■ GOAL OF THE EXERCISE:
From the line with "466) rotate(294) scale(1.15" through the line with "395) rotate(-6) scale(1.36", repeat the entries verbatim, both end lines included, and add nothing.

----

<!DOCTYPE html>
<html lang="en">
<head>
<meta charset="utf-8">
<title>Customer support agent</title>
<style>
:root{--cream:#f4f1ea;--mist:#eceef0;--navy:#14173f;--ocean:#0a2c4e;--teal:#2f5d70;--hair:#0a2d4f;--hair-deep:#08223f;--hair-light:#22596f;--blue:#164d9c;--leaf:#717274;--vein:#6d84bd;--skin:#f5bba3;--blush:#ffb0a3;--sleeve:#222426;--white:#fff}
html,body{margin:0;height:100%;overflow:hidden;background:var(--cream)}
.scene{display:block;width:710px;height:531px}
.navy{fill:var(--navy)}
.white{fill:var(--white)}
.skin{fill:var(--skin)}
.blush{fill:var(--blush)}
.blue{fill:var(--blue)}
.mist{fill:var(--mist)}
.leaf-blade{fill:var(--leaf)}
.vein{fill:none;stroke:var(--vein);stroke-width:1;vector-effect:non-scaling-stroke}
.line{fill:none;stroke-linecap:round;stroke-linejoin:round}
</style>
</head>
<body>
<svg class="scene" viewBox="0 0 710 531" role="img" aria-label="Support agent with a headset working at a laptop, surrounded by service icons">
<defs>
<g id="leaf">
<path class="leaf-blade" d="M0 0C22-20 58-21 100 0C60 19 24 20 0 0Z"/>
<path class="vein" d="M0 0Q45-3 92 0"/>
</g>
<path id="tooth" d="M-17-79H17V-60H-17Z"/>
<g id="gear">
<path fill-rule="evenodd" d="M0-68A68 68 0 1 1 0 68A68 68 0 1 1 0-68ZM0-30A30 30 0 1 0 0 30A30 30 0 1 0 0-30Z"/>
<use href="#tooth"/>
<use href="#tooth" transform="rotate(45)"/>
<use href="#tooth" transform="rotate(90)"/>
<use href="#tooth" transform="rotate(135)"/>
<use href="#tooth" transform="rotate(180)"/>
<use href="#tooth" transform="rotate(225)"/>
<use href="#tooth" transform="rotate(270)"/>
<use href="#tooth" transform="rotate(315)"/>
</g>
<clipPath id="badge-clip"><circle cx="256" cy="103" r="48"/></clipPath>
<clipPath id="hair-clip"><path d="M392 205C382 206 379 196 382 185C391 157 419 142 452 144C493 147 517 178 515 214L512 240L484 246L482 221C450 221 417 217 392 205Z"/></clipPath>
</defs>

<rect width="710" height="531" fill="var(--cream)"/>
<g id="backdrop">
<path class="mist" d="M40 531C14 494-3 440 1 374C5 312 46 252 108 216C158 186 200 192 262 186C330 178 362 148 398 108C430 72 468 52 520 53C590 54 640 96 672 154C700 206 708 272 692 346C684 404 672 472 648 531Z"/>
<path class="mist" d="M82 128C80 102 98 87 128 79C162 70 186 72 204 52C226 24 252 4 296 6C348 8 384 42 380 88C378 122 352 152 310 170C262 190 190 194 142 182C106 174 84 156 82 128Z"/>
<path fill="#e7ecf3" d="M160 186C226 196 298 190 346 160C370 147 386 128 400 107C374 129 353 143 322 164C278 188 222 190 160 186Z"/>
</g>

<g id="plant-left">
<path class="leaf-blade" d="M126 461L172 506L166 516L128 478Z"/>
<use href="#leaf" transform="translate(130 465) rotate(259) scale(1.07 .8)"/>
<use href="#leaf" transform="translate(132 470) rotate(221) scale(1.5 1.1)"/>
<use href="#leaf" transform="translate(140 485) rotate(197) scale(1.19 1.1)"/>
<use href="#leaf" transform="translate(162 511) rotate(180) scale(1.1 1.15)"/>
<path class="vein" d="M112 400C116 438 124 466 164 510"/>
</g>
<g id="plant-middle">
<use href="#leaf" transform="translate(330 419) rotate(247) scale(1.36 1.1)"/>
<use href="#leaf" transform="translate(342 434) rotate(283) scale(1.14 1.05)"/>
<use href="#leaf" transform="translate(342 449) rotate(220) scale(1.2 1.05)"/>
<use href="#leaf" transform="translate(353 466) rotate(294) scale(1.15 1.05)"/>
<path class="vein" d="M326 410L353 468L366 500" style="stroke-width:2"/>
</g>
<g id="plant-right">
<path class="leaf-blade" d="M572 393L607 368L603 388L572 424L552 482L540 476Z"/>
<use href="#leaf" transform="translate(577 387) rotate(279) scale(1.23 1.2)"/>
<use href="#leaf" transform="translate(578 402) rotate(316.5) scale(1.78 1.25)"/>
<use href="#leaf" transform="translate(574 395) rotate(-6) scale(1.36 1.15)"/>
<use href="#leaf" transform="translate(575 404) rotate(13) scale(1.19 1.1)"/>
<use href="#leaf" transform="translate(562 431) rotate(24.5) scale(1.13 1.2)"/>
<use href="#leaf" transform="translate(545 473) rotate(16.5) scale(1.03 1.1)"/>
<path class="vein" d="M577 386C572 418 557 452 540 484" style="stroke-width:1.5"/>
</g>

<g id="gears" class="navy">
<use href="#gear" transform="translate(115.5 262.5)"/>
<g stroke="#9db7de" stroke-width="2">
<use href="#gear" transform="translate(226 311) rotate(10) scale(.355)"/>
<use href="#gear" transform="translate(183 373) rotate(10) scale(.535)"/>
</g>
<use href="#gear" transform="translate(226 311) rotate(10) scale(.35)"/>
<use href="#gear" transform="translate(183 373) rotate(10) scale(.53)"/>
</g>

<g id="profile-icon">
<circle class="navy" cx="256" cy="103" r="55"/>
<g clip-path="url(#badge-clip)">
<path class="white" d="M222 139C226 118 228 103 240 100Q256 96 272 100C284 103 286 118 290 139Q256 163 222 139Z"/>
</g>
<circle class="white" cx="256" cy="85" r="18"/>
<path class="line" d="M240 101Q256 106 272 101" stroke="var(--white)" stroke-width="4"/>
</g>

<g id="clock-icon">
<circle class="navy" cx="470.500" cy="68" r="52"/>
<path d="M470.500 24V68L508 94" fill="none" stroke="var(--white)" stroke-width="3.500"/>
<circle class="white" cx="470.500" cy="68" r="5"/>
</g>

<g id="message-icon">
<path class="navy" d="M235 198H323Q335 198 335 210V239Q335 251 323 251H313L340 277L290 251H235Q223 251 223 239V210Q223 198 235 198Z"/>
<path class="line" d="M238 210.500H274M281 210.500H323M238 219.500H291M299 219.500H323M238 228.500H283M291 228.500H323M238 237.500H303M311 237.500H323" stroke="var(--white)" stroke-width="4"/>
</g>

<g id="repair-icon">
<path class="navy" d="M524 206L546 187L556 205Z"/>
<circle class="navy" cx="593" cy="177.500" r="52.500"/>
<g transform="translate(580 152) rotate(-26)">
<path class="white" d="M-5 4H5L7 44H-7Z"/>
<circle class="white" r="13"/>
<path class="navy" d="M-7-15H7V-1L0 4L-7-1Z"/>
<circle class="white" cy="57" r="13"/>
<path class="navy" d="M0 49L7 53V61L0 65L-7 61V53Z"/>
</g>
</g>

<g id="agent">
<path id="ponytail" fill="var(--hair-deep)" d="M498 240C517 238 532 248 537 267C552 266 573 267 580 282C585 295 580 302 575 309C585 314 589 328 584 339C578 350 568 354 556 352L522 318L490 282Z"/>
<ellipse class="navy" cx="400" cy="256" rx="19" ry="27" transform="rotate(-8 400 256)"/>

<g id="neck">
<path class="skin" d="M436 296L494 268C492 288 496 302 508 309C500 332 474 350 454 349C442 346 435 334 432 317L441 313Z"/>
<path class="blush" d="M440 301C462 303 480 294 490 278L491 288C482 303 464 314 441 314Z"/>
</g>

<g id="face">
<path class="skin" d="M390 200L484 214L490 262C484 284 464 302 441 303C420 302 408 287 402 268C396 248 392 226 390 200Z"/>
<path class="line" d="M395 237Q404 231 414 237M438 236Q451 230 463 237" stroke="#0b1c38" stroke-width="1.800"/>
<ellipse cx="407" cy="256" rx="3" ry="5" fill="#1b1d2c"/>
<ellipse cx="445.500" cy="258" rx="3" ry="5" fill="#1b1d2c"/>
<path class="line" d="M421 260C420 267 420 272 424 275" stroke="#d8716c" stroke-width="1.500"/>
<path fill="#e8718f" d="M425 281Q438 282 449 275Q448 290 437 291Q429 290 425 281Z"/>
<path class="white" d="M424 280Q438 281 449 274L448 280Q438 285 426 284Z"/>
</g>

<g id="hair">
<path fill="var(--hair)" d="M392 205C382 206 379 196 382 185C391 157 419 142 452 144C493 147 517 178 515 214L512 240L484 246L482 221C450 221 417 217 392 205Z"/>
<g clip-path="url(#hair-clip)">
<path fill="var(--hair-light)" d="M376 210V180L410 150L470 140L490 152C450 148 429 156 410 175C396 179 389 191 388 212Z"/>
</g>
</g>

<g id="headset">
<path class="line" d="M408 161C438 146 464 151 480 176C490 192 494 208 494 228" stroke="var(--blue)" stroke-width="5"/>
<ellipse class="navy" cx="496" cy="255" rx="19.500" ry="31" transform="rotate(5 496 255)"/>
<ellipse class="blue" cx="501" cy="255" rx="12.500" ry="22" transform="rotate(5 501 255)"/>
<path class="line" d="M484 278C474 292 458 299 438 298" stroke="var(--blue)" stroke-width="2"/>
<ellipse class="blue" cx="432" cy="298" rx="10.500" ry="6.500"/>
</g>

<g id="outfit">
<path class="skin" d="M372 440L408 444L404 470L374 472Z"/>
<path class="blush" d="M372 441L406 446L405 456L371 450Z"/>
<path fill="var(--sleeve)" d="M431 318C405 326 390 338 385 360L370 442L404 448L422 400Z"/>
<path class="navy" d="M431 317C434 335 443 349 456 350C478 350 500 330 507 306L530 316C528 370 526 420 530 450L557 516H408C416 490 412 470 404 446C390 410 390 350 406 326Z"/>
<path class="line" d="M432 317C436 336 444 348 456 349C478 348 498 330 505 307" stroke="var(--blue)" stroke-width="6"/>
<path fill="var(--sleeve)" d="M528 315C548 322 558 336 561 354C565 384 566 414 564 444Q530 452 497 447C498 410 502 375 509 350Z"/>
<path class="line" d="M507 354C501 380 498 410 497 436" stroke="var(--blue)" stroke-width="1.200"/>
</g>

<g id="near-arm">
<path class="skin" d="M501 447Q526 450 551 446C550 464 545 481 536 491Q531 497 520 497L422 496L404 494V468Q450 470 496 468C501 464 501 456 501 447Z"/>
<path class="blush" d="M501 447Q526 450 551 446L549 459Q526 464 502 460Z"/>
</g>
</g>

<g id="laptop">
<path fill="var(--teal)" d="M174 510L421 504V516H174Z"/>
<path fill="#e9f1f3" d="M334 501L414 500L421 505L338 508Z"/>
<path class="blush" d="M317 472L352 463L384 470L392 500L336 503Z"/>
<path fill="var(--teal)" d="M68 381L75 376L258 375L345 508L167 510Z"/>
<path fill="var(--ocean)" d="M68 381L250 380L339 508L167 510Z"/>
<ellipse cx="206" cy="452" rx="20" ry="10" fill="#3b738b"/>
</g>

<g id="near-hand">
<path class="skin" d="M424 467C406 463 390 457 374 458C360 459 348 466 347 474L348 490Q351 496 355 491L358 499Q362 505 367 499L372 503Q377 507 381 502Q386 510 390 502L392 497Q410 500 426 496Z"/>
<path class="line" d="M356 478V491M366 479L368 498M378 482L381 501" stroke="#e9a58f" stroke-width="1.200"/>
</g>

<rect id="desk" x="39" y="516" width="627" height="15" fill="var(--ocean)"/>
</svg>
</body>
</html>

----

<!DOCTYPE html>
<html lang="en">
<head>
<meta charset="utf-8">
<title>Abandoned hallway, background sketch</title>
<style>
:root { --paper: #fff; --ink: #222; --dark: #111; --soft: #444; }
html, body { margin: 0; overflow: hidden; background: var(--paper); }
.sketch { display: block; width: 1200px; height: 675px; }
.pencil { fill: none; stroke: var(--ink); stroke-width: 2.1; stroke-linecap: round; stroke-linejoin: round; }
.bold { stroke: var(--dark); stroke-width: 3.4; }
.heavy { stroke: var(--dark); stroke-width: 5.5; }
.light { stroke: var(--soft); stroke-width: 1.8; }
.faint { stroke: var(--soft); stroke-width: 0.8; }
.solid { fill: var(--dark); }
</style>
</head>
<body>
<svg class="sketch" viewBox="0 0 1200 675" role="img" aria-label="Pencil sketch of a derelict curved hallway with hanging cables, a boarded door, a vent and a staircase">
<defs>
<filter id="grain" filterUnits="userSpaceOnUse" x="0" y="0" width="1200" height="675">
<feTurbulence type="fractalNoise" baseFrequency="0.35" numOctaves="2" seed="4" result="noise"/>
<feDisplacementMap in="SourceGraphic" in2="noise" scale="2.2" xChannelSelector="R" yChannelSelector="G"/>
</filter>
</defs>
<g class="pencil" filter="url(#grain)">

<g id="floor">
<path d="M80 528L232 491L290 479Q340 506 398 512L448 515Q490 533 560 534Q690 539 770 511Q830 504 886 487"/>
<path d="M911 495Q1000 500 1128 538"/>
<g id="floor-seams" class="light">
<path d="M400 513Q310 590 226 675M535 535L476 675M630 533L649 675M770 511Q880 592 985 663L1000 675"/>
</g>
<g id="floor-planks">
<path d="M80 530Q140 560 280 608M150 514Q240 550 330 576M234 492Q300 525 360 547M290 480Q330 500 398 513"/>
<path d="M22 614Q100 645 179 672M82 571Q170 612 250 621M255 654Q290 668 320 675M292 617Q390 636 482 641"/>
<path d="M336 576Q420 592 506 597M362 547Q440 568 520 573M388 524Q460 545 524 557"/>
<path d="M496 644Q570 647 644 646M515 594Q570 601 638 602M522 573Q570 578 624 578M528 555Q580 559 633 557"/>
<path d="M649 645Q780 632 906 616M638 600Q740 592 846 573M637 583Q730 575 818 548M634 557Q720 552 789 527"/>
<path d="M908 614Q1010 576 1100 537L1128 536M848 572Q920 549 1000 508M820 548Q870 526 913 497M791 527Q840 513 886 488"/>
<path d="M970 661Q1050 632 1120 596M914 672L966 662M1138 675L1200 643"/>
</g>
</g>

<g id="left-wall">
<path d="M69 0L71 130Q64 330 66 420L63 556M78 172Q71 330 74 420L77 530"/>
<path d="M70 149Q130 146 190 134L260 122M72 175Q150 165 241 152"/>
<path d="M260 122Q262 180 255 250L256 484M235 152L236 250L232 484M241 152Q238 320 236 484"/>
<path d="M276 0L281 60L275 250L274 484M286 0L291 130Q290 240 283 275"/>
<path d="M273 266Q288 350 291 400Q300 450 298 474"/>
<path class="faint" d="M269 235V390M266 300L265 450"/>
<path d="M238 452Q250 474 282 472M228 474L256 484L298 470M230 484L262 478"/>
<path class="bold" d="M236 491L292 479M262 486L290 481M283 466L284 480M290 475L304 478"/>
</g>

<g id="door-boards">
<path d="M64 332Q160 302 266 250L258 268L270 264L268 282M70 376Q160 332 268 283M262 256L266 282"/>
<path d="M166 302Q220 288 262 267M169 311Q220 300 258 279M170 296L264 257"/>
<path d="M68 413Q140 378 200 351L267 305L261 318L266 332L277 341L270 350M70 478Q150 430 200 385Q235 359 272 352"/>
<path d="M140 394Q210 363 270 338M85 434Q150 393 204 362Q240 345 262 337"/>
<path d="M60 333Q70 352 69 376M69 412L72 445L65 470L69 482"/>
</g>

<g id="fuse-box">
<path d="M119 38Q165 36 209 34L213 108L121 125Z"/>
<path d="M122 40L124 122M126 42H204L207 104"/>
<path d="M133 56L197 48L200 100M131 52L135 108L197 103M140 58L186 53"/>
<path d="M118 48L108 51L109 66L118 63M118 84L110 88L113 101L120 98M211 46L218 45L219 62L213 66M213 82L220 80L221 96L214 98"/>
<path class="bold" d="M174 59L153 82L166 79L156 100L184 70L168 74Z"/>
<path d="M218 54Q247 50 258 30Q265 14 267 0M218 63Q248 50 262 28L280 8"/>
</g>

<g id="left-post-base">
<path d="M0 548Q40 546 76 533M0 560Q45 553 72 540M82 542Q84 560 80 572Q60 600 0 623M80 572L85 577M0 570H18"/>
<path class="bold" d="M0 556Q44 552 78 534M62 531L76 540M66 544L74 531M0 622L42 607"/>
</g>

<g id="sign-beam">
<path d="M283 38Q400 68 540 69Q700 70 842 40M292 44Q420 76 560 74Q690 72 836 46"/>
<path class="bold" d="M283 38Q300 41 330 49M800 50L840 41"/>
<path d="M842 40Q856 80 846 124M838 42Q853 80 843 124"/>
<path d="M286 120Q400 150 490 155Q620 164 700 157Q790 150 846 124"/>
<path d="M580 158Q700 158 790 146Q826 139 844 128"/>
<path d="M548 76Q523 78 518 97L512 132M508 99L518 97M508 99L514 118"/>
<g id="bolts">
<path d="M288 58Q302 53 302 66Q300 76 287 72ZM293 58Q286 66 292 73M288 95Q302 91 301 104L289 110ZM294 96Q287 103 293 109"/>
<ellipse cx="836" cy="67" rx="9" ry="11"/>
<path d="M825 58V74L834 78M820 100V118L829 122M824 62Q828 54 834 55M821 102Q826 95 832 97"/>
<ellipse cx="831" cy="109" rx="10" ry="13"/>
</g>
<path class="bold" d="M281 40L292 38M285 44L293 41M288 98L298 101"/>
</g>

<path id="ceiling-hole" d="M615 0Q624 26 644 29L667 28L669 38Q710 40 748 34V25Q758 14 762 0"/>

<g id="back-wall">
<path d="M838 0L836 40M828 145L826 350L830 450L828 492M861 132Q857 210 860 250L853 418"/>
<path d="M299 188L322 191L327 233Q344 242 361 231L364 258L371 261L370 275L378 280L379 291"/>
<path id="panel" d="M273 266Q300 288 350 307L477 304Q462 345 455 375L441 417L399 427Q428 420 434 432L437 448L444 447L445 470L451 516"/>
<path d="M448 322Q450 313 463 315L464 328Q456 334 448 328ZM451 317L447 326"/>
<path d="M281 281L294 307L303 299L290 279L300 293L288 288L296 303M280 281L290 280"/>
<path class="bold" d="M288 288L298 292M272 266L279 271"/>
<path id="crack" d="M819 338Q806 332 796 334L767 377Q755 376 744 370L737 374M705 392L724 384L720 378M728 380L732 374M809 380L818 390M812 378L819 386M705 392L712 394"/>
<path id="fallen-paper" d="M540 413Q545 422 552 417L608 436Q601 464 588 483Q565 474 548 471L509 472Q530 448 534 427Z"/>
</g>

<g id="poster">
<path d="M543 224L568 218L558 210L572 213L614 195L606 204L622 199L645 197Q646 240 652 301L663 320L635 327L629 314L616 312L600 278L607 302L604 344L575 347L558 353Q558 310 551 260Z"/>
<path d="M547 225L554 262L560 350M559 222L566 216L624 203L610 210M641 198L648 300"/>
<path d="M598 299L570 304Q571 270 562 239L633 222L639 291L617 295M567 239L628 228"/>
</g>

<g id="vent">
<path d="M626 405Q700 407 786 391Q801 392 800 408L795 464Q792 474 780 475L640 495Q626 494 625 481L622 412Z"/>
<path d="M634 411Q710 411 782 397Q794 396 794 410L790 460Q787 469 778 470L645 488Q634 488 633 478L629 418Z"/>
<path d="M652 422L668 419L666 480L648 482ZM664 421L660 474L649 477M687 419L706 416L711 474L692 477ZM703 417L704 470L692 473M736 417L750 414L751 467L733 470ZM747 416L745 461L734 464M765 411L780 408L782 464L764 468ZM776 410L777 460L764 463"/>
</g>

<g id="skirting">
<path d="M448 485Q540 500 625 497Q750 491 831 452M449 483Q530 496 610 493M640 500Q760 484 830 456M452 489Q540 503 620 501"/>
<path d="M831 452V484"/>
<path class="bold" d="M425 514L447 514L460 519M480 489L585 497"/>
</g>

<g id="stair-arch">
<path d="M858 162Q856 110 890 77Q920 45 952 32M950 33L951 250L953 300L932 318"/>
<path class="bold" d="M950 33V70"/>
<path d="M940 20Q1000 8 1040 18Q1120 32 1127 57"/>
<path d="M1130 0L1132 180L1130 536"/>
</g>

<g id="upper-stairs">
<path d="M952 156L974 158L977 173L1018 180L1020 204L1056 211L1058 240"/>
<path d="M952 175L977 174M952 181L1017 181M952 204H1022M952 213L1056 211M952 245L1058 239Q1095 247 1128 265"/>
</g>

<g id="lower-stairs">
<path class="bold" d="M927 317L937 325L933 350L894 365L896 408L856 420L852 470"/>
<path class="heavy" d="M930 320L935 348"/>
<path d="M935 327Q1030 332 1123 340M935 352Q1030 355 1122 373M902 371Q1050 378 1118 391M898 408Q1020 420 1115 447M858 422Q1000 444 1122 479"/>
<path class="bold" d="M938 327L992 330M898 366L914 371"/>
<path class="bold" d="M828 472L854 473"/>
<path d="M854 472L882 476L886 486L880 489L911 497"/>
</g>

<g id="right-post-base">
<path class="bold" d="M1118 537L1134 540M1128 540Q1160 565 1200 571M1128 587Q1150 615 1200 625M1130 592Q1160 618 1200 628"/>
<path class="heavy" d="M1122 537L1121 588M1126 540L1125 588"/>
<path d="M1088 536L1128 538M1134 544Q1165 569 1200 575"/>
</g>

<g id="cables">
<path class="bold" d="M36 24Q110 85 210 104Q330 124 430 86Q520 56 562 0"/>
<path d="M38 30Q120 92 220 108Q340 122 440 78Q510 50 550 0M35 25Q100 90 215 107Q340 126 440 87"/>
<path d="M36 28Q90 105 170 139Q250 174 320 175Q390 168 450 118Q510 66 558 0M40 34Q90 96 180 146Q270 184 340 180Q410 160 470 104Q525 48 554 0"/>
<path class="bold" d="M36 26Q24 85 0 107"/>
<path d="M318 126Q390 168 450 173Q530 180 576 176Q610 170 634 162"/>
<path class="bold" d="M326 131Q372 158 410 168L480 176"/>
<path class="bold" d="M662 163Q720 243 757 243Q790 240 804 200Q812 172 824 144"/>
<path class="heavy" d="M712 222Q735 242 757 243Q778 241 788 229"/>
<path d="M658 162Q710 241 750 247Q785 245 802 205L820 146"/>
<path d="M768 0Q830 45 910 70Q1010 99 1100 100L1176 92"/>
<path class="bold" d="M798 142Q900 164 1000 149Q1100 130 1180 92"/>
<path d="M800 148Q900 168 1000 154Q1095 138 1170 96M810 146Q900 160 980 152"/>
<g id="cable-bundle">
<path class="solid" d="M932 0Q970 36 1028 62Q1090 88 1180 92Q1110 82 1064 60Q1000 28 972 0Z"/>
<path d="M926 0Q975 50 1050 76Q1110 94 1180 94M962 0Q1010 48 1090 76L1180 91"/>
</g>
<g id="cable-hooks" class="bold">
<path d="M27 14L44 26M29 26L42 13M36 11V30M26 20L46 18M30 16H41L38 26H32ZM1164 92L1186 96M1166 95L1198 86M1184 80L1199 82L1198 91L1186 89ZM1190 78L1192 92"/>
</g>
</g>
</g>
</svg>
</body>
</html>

----

■ SOLUTION FOR THIS PROBLEM:
<use href="#leaf" transform="translate(353 466) rotate(294) scale(1.15 1.05)"/>
<path class="vein" d="M326 410L353 468L366 500" style="stroke-width:2"/>
</g>
<g id="plant-right">
<path class="leaf-blade" d="M572 393L607 368L603 388L572 424L552 482L540 476Z"/>
<use href="#leaf" transform="translate(577 387) rotate(279) scale(1.23 1.2)"/>
<use href="#leaf" transform="translate(578 402) rotate(316.5) scale(1.78 1.25)"/>
<use href="#leaf" transform="translate(574 395) rotate(-6) scale(1.36 1.15)"/>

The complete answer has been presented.